Instructions to follow
Working through the lines below, return each one that holds "href".

Data listing
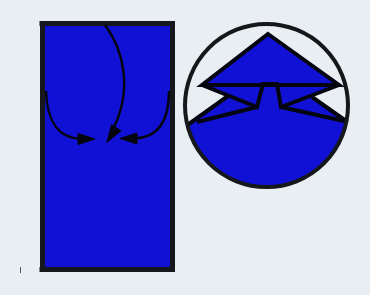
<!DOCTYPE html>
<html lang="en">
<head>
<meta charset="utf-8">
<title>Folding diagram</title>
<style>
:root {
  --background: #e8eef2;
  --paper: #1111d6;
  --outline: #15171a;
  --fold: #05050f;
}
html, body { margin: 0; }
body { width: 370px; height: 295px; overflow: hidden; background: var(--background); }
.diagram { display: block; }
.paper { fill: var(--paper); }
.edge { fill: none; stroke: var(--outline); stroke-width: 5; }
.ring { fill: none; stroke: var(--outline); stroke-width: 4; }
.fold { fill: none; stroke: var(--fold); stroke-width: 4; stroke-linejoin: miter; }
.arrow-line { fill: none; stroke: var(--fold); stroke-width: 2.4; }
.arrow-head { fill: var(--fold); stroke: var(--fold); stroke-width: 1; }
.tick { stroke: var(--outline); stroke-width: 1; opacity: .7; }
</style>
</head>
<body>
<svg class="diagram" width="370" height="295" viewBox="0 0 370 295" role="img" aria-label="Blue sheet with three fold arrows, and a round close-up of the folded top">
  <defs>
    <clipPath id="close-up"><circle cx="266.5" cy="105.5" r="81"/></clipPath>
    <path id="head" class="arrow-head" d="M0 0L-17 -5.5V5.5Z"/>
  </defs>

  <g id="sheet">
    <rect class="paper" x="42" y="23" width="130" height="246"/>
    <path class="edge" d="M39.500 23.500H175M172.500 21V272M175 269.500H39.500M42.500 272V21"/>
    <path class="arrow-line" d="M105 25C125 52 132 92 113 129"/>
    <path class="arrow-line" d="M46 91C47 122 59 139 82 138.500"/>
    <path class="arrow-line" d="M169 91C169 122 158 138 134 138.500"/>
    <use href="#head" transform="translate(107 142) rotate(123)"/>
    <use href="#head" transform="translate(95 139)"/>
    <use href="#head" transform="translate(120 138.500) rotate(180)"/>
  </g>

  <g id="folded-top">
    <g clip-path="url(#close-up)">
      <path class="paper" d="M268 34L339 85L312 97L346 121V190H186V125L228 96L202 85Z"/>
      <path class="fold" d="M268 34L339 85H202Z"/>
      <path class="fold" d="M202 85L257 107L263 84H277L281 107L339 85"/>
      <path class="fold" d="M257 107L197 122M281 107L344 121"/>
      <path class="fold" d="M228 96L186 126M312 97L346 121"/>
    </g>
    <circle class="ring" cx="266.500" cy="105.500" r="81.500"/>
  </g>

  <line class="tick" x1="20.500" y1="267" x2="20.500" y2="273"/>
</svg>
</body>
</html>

Reply to the task
    <use href="#head" transform="translate(107 142) rotate(123)"/>
    <use href="#head" transform="translate(95 139)"/>
    <use href="#head" transform="translate(120 138.500) rotate(180)"/>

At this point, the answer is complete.